TALLAHASSEE, Fla. -- State lawmakers are moving at break-neck speed to ban Internet cafes in Florida following a gambling investigation that resulted in nearly 60 arrests last week and prompted the resignation of Lt. Gov. Jennifer Carroll.
On Monday, the Senate Gaming Committee unanimously passed legislation from Sen. John Thrasher that would ban Internet cafes across Florida. He believes Internet cafes are operating illegally by exploiting a loophole in state law to operate online slot machines.
Sen. Thrasher originally filed a bill to place a moratorium on any new Internet cafes in Florida, but he changed his mind after last week's arrests.
"We cannot wait another year and instead of a moratorium, which is the bill that I originally had introduced to stop further proliferation of what I believed illegal Internet cafes, I think we need an outright ban. The legislature has for several years been dealing with this issue. This is not something new that has just all of a sudden come up, but it's something that has risen to the level of our concern since the events of last week and it has to do with the proliferation of Internet cafes."
The committee's chairman, Sen. Garrett Richter, said the extensive gambling sweep that shut down nearly 50 Internet cafes shows the issue needs immediate attention.
"The events last week made two things very clear to both myself and Sen. Thrasher. Number one, we cannot wait a year to address Internet cafes and number two, that instead of a moratorium we need an outright ban."

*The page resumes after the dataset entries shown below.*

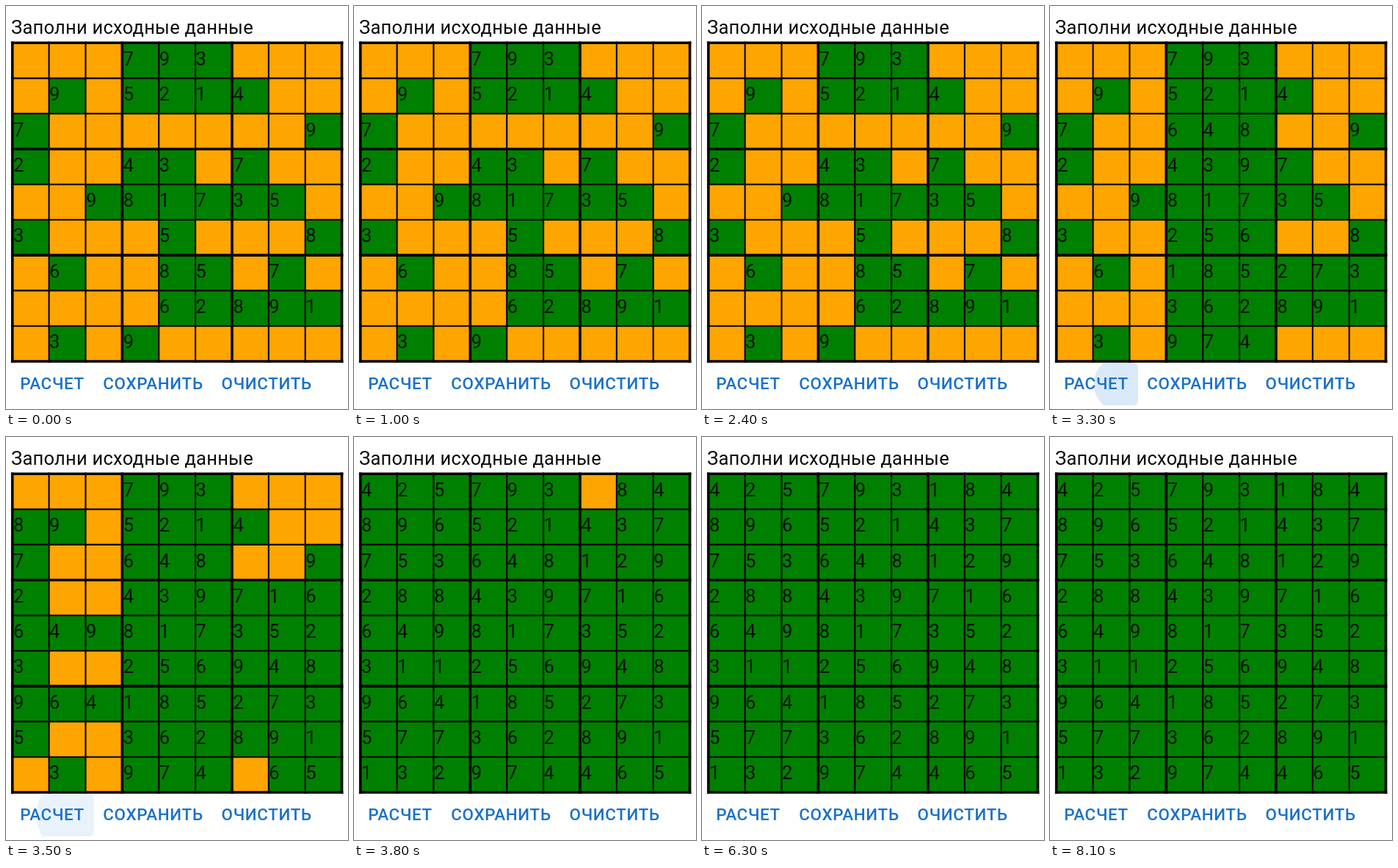
Write an HTML page that moves like this. It is 466x550 px and loops after 8300 ms.

```html
<!DOCTYPE html>
<html lang="ru">
<head>
<meta charset="utf-8">
<title>Судоку</title>
<style>
  html, body { margin: 0; width: 100%; height: 100%; overflow: hidden; background: #fff; }
  svg { display: block; width: 466px; height: 550px; font-family: Roboto, sans-serif; }
  .title, .digit { font-size: 25.5px; }
  .title { fill: #0c0c0c; letter-spacing: .00938em; }
  .digit { fill: rgba(0, 0, 0, .87); }
  .button { font-size: 22.4px; font-weight: 500; letter-spacing: .02857em; fill: #1a71cb; }
  #ripple { fill: #1976d2; }
  #lines { stroke: #000; }
</style>
</head>
<body>
<svg viewBox="0 0 466 550">
  <clipPath id="press"><rect x="7" y="487" width="113" height="58" rx="6"/></clipPath>
  <text class="title" x="7" y="38.2">Заполни исходные данные</text>
  <g id="cells"></g>
  <g id="lines"></g>
  <g clip-path="url(#press)"><circle id="ripple" cx="98" cy="516" r="0"/></g>
  <text class="button" x="19.3" y="523">РАСЧЕТ</text>
  <text class="button" x="132.3" y="523">СОХРАНИТЬ</text>
  <text class="button" x="293.6" y="523">ОЧИСТИТЬ</text>
</svg>
<script>
const LOOP = 8300, TICK = 100, FILL_START = 3200;
const X0 = 8.7, Y0 = 50.3, W = 49.88, H = 48.3;

const given = ['000793000', '090521400', '700000009', '200430700', '009817350',
               '300050008', '060085070', '000062891', '030900000'];
const solved = ['425793184', '896521437', '753648129', '288439716', '649817352',
                '311256948', '964185273', '577362891', '132974465'];

// Row and column of each cell the solver fills, in order
const order = ('35 34 36 64 84 74 95 96 46 66 79 77 71 73 81 98 99 21 49 48 67 68 59 51 52 ' +
               '91 93 97 82 83 62 63 42 43 32 33 37 38 23 28 29 11 12 13 18 19 17').split(' ');
const filledAt = [6, 12, 18, 25, 32, 39, 46, 47];
const presses = [1200, 3100];

const byId = id => document.getElementById(id);

function add(parent, tag, attrs) {
  const el = document.createElementNS('http://www.w3.org/2000/svg', tag);
  for (const key in attrs) el.setAttribute(key, attrs[key]);
  return parent.appendChild(el);
}

// A thick border on the left pushes the digit a little to the right
function makeCell(row, col) {
  const push = col % 3 ? 0 : .9;
  const box = add(byId('cells'), 'rect', { x: X0 + col * W, y: Y0 + row * H, width: W, height: H });
  const label = add(byId('cells'), 'text', { class: 'digit', x: 9.2 + col * W + push, y: 81.1 + row * 48.25 });
  return { box, label };
}

function setCell({ box, label }, digit) {
  box.setAttribute('fill', digit ? '#008000' : '#ffa500');
  label.textContent = digit;
}

const cells = given.map((line, row) => [...line].map((d, col) => {
  const cell = makeCell(row, col);
  setCell(cell, d === '0' ? '' : d);
  return cell;
}));

for (let i = 0; i <= 9; i++) {
  const x = X0 + i * W, y = Y0 + i * H;
  const width = i % 3 ? 2.1 : 3.6;
  add(byId('lines'), 'line', { x1: x, x2: x, y1: Y0 - 1.8, y2: Y0 + 9 * H + 1.8, 'stroke-width': width });
  add(byId('lines'), 'line', { x1: X0 - 1.8, x2: X0 + 9 * W + 1.8, y1: y, y2: y, 'stroke-width': width });
}

function drawRipple(t) {
  const age = Math.max(0, ...presses.map(p => t - p).filter(a => a < 700));
  const grow = Math.min(1, age / 550);
  byId('ripple').setAttribute('r', age ? 5 + 56 * grow * (2 - grow) : 0);
  byId('ripple').setAttribute('opacity', age ? .16 * Math.min(1, (700 - age) / 500) : 0);
}

let shown = 0;
function draw() {
  const t = Math.floor(performance.now() % LOOP / TICK) * TICK;
  const step = Math.min(7, (t - FILL_START) / TICK);
  const count = step < 0 ? 0 : filledAt[step];
  if (count !== shown) {
    order.forEach(([r, c], i) => setCell(cells[r - 1][c - 1], i < count ? solved[r - 1][c - 1] : ''));
    shown = count;
  }
  drawRipple(t);
  requestAnimationFrame(draw);
}
draw();
</script>
</body>
</html>
```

But supporters of the facilities pleaded with senators to consider the economic and social impact of the cafes. They said Internet cafes employ about 13,000 people statewide and patrons enjoy a family-like environment at the businesses.

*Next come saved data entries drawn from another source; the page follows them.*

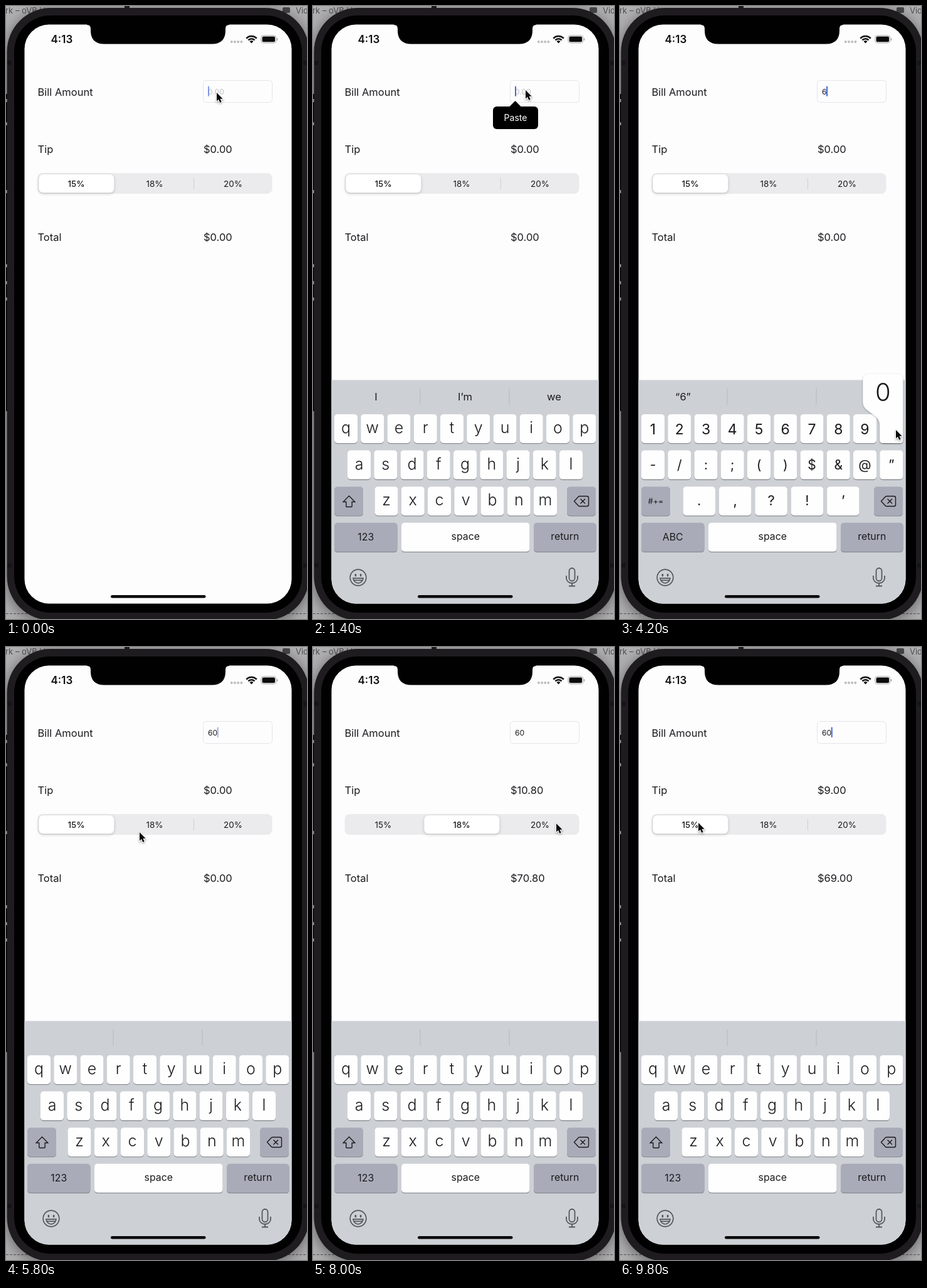
An HTML page with a canvas that plays this animation: 480x976 px, repeating every 9.9 s.

```html
<!DOCTYPE html>
<html lang="en">
<head>
<meta charset="utf-8">
<title>Tip calculator</title>
<style>
html, body { margin: 0; height: 100%; overflow: hidden; background: #b0afb1; }
canvas { display: block; }
</style>
</head>
<body>
<canvas id="stage" width="480" height="976"></canvas>
<script>
const c = document.getElementById('stage').getContext('2d');
const LOOP = 9900, STEP = 100;
const INK = '#1b1a1d', KEY = '#fefefe', DARK_KEY = '#a9acb8', BOARD = '#cdd1d6', ICON = '#55585d';

// Moments of the interaction, in ms
const BOARD_UP = 560, PASTE = 1300, NUMBERS = 2200, SIX = 3500, ZERO = 4100, RETURN = 5200;
const TAPS = [[0, 0], [6900, 1], [8200, 2], [9550, 0]];
const RATES = [15, 18, 20];

// Pointer path: time, x, y
const PATH = [
  [0, 336, 138], [300, 339, 134], [1600, 339, 134], [2100, 86, 842], [2250, 86, 842],
  [2500, 255, 697], [2800, 261, 680], [3000, 261, 680], [3200, 262, 679], [3500, 262, 679],
  [3800, 427, 676], [3950, 427, 676], [4100, 440, 675], [4300, 440, 675], [4900, 417, 838],
  [5000, 418, 840], [5300, 418, 840], [5800, 213, 295], [6100, 232, 285], [7200, 232, 285],
  [7600, 330, 283], [7750, 330, 283], [8000, 388, 281], [8800, 388, 281], [9500, 125, 280],
  [LOOP, 125, 280]
];

const clamp = v => Math.min(1, Math.max(0, v));
const smooth = p => p * p * (3 - 2 * p);
const easeOut = p => 1 - (1 - p) ** 3;

function box(x, y, w, h, r, fill) {
  c.beginPath();
  c.roundRect(x, y, w, h, r);
  c.fillStyle = fill;
  c.fill();
}

function text(s, x, y, size, { color = INK, weight = 400, align = 'left' } = {}) {
  c.font = `${weight} ${size}px Inter, sans-serif`;
  c.fillStyle = color;
  c.textAlign = align;
  c.fillText(s, x, y);
}

function centered(s, x, y, size, options) {
  text(s, x, y, size, { ...options, align: 'center' });
}

function shape(d, { fill, stroke, width = 1.4 }) {
  const path = new Path2D(d);
  if (fill) { c.fillStyle = fill; c.fill(path); }
  if (stroke) { c.strokeStyle = stroke; c.lineWidth = width; c.stroke(path); }
}

function shadow(color, blur, dy) {
  c.shadowColor = color;
  c.shadowBlur = blur;
  c.shadowOffsetY = dy;
}

function at(x, y, draw) {
  c.save();
  c.translate(x, y);
  draw();
  c.restore();
}

function desktop() {
  box(0, 0, 480, 976, 0, '#b0afb1');
  text('rk – oVB U', -1, 12, 13, { color: '#504f52' });
  text('Vid', 462, 12, 13, { color: '#504f52' });
  box(441, 2, 12, 9, 2, '#49484b');
  box(189, 0, 8, 3, 0, '#222');
  box(0, 140, 4, 505, 0, '#080808');
  for (const y of [148, 185, 293, 411, 438, 464]) box(0, y, 2, 5, 0, '#c9c9c9');
  c.setLineDash([4, 2]);
  shape('M0 967.5H480', { stroke: '#565558', width: 1 });
  c.setLineDash([]);
}

function phone() {
  c.save();
  shadow('rgba(0,0,0,.45)', 22, 4);
  box(1.5, 3, 482, 975, 70, '#1f1c20');
  c.restore();
  for (const y of [87, 887]) {
    box(2, y, 7, 7, 0, '#161417');
    box(474, y, 6, 7, 0, '#161417');
  }
  box(13, 15, 459, 951, 58, '#020102');
  box(29.5, 29.5, 426, 922, 39, '#fefdfe');
}

function statusBar() {
  shape('M129 29V30Q135 30 135 36V39Q135 60.5 157 60.5H328Q350 60.5 350 39V36Q350 30 356 30V29Z', { fill: '#020102' });
  text('4:13', 71.5, 59, 17, { weight: 600, color: '#111' });
  for (let i = 0; i < 4; i++) box(357.8 + i * 5.2, 55, 4, 4, 2, '#bdbcbf');
  c.lineCap = 'butt';
  for (const r of [11.2, 7]) {
    c.beginPath();
    c.arc(391.5, 59.2, r, -Math.PI * 0.76, -Math.PI * 0.24);
    c.strokeStyle = '#111';
    c.lineWidth = 2.5;
    c.stroke();
  }
  shape('M391.5 59.5L388.5 56.3Q391.5 53.7 394.5 56.3Z', { fill: '#111' });
  c.beginPath();
  c.roundRect(406.8, 46.9, 24, 12, 3.6);
  c.strokeStyle = '#aaa9ac';
  c.lineWidth = 1;
  c.stroke();
  box(408.5, 48.5, 20.6, 8.8, 2, '#0c0c0c');
  box(431.8, 51, 1.6, 4, 1, '#aaa9ac');
}

function caretAlpha(t) {
  if (t >= SIX && t < 4600) return 1;
  const start = t < PASTE ? 30 : t < SIX ? 2700 : 5800;
  const period = 1030, fade = 220, dark = 460;
  const p = ((t - start + fade / 2) % period + period) % period;
  return 1 - clamp(p / fade) + clamp((p - dark) / fade);
}

function form(t) {
  const tap = TAPS.findLast(([time]) => t >= time);
  const picked = tap[1];
  const previous = TAPS[Math.max(0, TAPS.indexOf(tap) - 1)][1];
  const tip = t < TAPS[1][0] ? 0 : 60 * RATES[picked] / 100;
  const total = tip ? 60 + tip : 0;

  text('Bill Amount', 50.5, 143, 16.5);
  text('Tip', 50.5, 234, 16.5);
  text('$' + tip.toFixed(2), 315, 234, 16.5);
  text('Total', 50.5, 374, 16.5);
  text('$' + total.toFixed(2), 315, 374, 16.5);

  c.beginPath();
  c.roundRect(314.5, 118.5, 110, 35, 5);
  c.strokeStyle = '#e5e3e8';
  c.lineWidth = 1;
  c.stroke();
  const typed = t < SIX ? '' : t < ZERO + 200 ? '6' : '60';
  text(typed || '0.00', 322, 140.5, 12.2, { color: typed ? INK : '#c2c1c5' });
  c.globalAlpha = caretAlpha(t);
  box(322 + (typed ? c.measureText(typed).width - 0.5 : 0), 127.5, 2, 16.5, 1, '#4467d9');
  c.globalAlpha = 1;

  box(50.5, 266, 374, 33, 8, '#ebeaec');
  if (picked === 0) box(299, 274, 1, 18, 0, '#cfced2');
  if (picked === 2) box(174.5, 274, 1, 18, 0, '#cfced2');
  const slide = previous + (picked - previous) * easeOut(clamp((t - tap[0]) / 250));
  c.save();
  shadow('rgba(0,0,0,.2)', 5, 1.5);
  box(52.3 + slide * 125, 268, 120, 29.3, 7, '#fff');
  c.restore();
  RATES.forEach((rate, i) =>
    centered(rate + '%', 112 + i * 125, 288, 13.5, { weight: i === picked ? 500 : 400 }));

  if (t >= PASTE && t < SIX) {
    shape('M313 160.5L322.5 151L332 160.5Z', { fill: '#000' });
    box(287, 160, 72, 36, 6, '#000');
    centered('Paste', 323, 183, 14, { color: '#fff' });
  }
}

function key(x, y, w, label, { size = 25, weight = 300, fill = KEY, drop = 30 } = {}) {
  box(x, y + 1.3, w, 46, 5, '#8b8e94');
  box(x, y, w, 46, 5, fill);
  if (label) centered(label, x + w / 2, y + drop, size, { weight });
}

function row(labels, x, y, w, pitch, style) {
  [...labels].forEach((label, i) => key(x + i * pitch, y, w, label, style));
}

// Enlarged key cap above a pressed key; edge keys lean left
function bubble(label, x, atEdge) {
  const left = atEdge ? x - 27 : x - 13;
  const right = atEdge ? x + 37 : x + 50;
  const d = `M${left + 9} 586H${right - 9}Q${right} 586 ${right} 595V628Q${right} 635 ${atEdge ? right : right - 5} 640`
    + `Q${x + 37} 648 ${x + 37} 658V691Q${x + 37} 696 ${x + 32} 696H${x + 5}Q${x} 696 ${x} 691V668`
    + `Q${x} 660 ${x - 6} 654L${left + 5} 642Q${left} 637 ${left} 630V595Q${left} 586 ${left + 9} 586Z`;
  c.save();
  shadow('rgba(0,0,0,.28)', 3, 1);
  shape(d, { fill: '#fefefe' });
  c.restore();
  centered(label, (left + right) / 2, 629, 40, { weight: 300 });
}

function boardIcons() {
  at(72, 910, () => {
    c.beginPath();
    c.arc(0, 0, 12.8, 0, 7);
    c.strokeStyle = ICON;
    c.lineWidth = 1.7;
    c.stroke();
    box(-5.4, -6, 2.6, 4.4, 1.3, ICON);
    box(2.8, -6, 2.6, 4.4, 1.3, ICON);
    shape('M-8 1.2H8Q6.5 8.8 0 8.8T-8 1.2ZM-7 4.4H7', { stroke: ICON, width: 1.7 });
  });
  at(413, 909, () =>
    shape('M-4.5 -9.5A4.5 4.5 0 0 1 4.5 -9.5V2A4.5 4.5 0 0 1 -4.5 2ZM-9 -2V2A9 8 0 0 0 9 2V-2M0 10V14.5M-5 14.5H5',
      { stroke: ICON, width: 1.8 }));
}

function keyboard(t) {
  if (t < BOARD_UP) return;
  const numeric = t >= NUMBERS && t < RETURN;
  const pressed = start => t >= start && t < start + 100;
  box(29, 595.5, 427, 357, 0, BOARD);
  for (const x of [170.5, 312.5]) box(x, 609, 1, 26, 0, '#b6babf');

  const hints = t < SIX ? ['I', 'I’m', 'we']
    : t < ZERO + 200 ? ['“6”'] : t < RETURN ? ['“60”'] : [];
  hints.forEach((hint, i) => centered(hint, 100.5 + i * 142, 628, 16.5));

  const pitch = 42.25;
  const [y1, y2, y3, y4] = [0, 1, 2, 3].map(i => 650 + i * 57.6);
  if (numeric) {
    const digits = { size: 23, weight: 400, drop: 31.5 };
    row('1234567890', 34, y1, 37, pitch, digits);
    row('-/:;()$&@”', 34, y2, 37, pitch, { ...digits, size: 21, drop: 30 });
    row('.,?!’', 100.5, y3, 51.5, 57.4, { ...digits, size: 22, drop: 30 });
  } else {
    row('qwertyuiop', 34, y1, 37, pitch);
    row('asdfghjkl', 55, y2, 37, pitch);
    row('zxcvbnm', 98.5, y3, 37, pitch);
  }
  const side = { fill: DARK_KEY, size: 12.5, weight: 400, drop: 28 };
  const wide = { size: 15.8, weight: 400, drop: 28 };
  key(34, y3, 46, numeric ? '#+=' : '', side);
  if (!numeric) {
    at(57.5, 789, () =>
      shape('M0 -9L9.3 .5H4.7V7.5Q4.7 8.5 3.7 8.5H-3.7Q-4.7 8.5 -4.7 7.5V.5H-9.3Z', { stroke: INK }));
  }
  key(405, y3, 46, '', side);
  at(428, 788.5, () =>
    shape('M-11.5 0L-5 -7Q-4 -8 -3 -8H9Q11.5 -8 11.5 -5.5V5.5Q11.5 8 9 8H-3Q-4 8 -5 7ZM-1.5 -3.7L6 3.7M6 -3.7L-1.5 3.7',
      { stroke: INK }));
  key(34, y4, 100.5, numeric ? 'ABC' : '123', { ...wide, fill: pressed(NUMBERS - 100) ? KEY : DARK_KEY });
  key(141, y4, 204.5, 'space', { ...wide, drop: 27 });
  key(352, y4, 99.5, 'return', { ...wide, drop: 27, fill: pressed(RETURN) ? KEY : DARK_KEY });
  boardIcons();

  if (pressed(SIX)) bubble('6', 34 + 5 * pitch, false);
  if (t >= ZERO && t < ZERO + 200) bubble('0', 34 + 9 * pitch, true);
}

function pointer(t) {
  const i = Math.max(1, PATH.findIndex(([time]) => time > t));
  const [t0, x0, y0] = PATH[i - 1], [t1, x1, y1] = PATH[i];
  const p = smooth((t - t0) / (t1 - t0));
  at(x0 + (x1 - x0) * p, y0 + (y1 - y0) * p, () => {
    const arrow = 'M0 0V13.4L3 10.7L5.2 15.8L7.7 14.7L5.5 9.7H9.7Z';
    shadow('rgba(0,0,0,.35)', 3, 1.5);
    shape(arrow, { stroke: '#fff', width: 2 });
    shadow('transparent', 0, 0);
    shape(arrow, { fill: '#080808' });
  });
}

function draw(t) {
  desktop();
  phone();
  form(t);
  c.save();
  c.beginPath();
  c.roundRect(29.5, 29.5, 426, 922, 39);
  c.clip();
  c.translate(0, 357 * (1 - easeOut(clamp((t - BOARD_UP) / 450))));
  keyboard(t);
  c.restore();
  statusBar();
  box(167, 938, 151.5, 4.6, 2.3, '#050505');
  pointer(t);
}

const start = performance.now();
function tick() {
  const elapsed = performance.now() - start + 15;
  draw(Math.floor(elapsed / STEP) * STEP % LOOP);
  requestAnimationFrame(tick);
}
tick();
</script>
</body>
</html>
```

Some wore T-shirts asking for regulation of cafes, rather than an outright ban.
Dustin Luer spoke in support of Internet Cafes, saying Florida is still struggling with high unemployment.
"How are you justifying letting 13,000 employees who are paying taxes that aren't going to be able to find other jobs, how do you justify putting them out of work and it's not just the impact on those 13,000 people. They have kids."
Lori-Ann Chiusano said a lot of seniors find a family-like environment at the cafes.
"Our relationship doesn't just stop there with these people. We visit them in the hospital, we send flowers, when they lose a spouse we go to their memorial service and they're back there with us getting over their loss because this is the time of their lives when they have to go through really hard stuff like this."
Linda Padsick of an Internet cafe called Telesweeps of Clearwater scolded lawmakers for saying the cafes take advantage of poor and elderly people.
She denied that's the case and asked lawmakers to pass new regulations instead of shutting down the businesses.
"It's very offensive to me. I work with these people every day and you're telling me I'm taking advantage of them. That's not the issue. I know there's a fine line between gambling and gaming. All we're asking is that you slow it down. If there needs to be regulations, then regulate it. You have places that you say it's OK. We're just asking for that same opportunity."
Sen. Richter said the Legislature is not aiming to shut down legitimate operators.
"We are not attempting to close down any of these legitimate business models. We are attempting to close down illegitimate businesses that look like a gambling operation, act like a gambling operation, sound and operate like a gambling operation yet insist they are not. If it's a duck, we're calling it a duck. They are illegal."
A House committee passed a similar bill last week and the legislation is on a fast track in that chamber.
Sen. Thrasher says he expects the Senate version to move forward a little slower.
First Coast News